EXERCISE GOAL: Look through the entries below and return all lines including the word "stage".
PROVIDED RECORDS Block Start
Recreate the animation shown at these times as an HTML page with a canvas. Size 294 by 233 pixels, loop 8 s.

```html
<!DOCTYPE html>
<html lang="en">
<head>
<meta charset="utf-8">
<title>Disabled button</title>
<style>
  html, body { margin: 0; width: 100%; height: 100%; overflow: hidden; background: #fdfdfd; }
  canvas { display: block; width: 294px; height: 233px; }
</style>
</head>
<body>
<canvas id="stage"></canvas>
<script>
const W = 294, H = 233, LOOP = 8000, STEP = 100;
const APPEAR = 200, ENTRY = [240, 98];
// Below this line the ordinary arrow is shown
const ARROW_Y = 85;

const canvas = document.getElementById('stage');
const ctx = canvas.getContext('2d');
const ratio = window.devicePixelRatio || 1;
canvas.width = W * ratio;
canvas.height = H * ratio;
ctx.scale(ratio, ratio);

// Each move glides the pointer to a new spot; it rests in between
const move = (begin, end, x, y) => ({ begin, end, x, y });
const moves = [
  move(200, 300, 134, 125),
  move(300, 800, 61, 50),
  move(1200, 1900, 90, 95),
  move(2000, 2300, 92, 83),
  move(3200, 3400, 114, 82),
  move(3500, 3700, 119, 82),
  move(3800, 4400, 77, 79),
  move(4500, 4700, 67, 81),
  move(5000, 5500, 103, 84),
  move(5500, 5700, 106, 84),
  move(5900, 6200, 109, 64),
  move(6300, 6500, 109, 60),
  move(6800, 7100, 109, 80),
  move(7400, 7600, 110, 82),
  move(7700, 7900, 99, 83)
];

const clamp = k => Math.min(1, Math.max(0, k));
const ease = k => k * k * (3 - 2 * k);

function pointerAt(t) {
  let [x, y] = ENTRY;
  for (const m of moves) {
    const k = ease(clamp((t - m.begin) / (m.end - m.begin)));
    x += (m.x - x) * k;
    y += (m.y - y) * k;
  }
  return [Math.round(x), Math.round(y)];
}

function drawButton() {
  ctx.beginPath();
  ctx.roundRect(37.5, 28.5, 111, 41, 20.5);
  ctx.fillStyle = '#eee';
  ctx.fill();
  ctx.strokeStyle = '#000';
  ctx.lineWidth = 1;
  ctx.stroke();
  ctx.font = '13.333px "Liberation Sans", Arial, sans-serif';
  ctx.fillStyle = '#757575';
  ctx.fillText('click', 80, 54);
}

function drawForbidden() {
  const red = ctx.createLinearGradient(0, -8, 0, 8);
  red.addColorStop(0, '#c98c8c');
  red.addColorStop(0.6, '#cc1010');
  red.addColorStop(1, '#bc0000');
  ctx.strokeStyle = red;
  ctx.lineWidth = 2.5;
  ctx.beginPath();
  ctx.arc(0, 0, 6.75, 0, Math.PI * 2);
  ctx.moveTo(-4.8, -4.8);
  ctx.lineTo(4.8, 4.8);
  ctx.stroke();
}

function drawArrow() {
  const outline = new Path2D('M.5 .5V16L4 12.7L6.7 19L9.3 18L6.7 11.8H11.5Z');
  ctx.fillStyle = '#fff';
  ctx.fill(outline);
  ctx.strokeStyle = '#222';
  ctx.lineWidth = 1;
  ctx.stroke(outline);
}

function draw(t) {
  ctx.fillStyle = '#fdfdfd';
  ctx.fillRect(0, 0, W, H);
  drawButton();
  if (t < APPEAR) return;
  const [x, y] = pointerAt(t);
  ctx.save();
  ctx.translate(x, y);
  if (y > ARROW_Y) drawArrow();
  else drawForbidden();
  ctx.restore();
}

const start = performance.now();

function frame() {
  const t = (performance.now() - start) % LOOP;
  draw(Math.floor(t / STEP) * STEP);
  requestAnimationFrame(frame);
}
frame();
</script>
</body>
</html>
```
PROVIDED RECORDS Block End
PROVIDED RECORDS Block Start
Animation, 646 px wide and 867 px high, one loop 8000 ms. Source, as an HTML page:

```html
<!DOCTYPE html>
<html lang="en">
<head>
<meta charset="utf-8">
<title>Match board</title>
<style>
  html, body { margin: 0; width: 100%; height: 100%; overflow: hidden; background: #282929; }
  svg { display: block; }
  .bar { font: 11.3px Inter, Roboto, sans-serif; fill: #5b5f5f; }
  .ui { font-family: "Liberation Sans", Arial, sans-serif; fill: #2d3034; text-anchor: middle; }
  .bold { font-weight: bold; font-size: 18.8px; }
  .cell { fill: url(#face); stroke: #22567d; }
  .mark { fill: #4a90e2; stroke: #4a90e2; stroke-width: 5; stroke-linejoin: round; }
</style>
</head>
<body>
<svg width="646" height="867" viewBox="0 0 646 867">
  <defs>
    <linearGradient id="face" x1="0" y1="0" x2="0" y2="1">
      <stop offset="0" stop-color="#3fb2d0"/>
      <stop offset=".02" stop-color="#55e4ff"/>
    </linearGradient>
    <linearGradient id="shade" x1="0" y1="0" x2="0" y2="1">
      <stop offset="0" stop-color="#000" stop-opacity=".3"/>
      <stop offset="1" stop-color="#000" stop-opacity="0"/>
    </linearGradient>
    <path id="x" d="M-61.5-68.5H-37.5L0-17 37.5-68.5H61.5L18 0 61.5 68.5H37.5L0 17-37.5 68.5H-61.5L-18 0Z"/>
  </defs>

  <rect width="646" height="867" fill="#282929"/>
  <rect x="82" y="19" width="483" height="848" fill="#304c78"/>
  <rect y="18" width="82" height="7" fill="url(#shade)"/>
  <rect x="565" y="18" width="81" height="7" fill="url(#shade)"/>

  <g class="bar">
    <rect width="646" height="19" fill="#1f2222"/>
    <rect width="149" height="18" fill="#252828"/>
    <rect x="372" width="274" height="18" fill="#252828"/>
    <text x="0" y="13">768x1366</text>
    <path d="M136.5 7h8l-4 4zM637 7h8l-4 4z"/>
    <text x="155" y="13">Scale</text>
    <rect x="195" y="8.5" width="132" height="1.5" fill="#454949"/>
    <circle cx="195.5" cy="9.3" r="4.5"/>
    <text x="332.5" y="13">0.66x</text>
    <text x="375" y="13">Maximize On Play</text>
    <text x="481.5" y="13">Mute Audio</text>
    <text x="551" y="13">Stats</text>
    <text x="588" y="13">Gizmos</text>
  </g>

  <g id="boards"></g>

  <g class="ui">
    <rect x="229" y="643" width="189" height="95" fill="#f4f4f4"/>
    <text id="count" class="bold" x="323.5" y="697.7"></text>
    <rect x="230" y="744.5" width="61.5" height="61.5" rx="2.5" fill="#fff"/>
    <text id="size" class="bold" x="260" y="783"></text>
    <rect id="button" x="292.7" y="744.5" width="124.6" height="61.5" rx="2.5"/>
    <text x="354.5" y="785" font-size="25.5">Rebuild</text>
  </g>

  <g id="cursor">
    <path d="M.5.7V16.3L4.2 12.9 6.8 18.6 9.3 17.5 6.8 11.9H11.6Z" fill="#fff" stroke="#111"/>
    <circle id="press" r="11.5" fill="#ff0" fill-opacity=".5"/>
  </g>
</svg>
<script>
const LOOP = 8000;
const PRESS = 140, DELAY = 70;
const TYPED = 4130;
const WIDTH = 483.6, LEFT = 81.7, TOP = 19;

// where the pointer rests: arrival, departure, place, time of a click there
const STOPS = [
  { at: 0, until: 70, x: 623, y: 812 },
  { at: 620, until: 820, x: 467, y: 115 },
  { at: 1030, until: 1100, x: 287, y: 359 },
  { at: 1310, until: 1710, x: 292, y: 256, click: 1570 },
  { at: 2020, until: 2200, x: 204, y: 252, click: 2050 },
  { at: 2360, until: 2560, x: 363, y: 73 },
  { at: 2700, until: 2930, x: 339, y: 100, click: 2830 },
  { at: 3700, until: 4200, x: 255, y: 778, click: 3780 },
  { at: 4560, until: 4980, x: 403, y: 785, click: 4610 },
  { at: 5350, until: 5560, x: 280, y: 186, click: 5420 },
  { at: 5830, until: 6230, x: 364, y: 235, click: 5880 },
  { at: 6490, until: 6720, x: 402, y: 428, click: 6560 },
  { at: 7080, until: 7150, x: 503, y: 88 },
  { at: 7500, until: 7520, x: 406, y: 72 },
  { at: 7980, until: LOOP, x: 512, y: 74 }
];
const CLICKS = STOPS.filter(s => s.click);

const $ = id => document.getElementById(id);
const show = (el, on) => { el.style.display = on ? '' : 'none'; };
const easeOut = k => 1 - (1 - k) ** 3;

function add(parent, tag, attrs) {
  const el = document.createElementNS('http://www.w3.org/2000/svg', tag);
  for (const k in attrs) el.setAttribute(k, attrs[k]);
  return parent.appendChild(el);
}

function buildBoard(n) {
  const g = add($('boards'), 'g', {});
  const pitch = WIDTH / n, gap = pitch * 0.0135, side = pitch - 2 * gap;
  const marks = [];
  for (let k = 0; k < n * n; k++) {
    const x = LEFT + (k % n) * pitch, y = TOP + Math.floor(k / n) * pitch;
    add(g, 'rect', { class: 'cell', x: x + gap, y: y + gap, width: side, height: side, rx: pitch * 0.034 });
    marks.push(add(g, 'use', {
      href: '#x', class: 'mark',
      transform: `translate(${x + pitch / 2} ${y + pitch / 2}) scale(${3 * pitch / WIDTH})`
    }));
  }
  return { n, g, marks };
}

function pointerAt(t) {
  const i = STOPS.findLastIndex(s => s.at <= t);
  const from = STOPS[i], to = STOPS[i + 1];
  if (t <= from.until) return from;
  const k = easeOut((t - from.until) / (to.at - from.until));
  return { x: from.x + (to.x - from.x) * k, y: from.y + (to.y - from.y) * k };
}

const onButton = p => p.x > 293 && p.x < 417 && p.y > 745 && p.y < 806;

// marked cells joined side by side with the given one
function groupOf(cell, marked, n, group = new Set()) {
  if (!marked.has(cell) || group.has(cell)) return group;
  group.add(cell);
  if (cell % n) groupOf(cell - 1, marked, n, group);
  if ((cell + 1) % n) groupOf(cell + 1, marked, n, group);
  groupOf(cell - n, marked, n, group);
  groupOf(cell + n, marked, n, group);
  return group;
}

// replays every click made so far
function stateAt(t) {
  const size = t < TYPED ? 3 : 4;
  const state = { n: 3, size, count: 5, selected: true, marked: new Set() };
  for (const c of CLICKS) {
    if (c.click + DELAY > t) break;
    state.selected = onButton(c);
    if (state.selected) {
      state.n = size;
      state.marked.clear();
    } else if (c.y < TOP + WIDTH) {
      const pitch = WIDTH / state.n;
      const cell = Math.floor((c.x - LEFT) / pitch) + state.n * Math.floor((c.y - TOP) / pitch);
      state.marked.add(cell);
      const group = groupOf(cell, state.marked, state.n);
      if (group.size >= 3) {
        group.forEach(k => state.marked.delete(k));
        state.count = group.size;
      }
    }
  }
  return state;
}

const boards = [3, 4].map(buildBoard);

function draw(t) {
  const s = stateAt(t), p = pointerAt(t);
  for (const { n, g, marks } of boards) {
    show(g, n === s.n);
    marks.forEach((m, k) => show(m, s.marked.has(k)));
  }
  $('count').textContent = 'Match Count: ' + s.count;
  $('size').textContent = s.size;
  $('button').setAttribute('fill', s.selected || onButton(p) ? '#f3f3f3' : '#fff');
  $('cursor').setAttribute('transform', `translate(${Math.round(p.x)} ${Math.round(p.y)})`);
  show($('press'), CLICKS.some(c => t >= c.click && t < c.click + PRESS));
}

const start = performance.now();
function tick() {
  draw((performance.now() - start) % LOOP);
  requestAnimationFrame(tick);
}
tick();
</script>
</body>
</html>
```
PROVIDED RECORDS Block End
EXERCISE RESPONSE:
<canvas id="stage"></canvas>
const canvas = document.getElementById('stage');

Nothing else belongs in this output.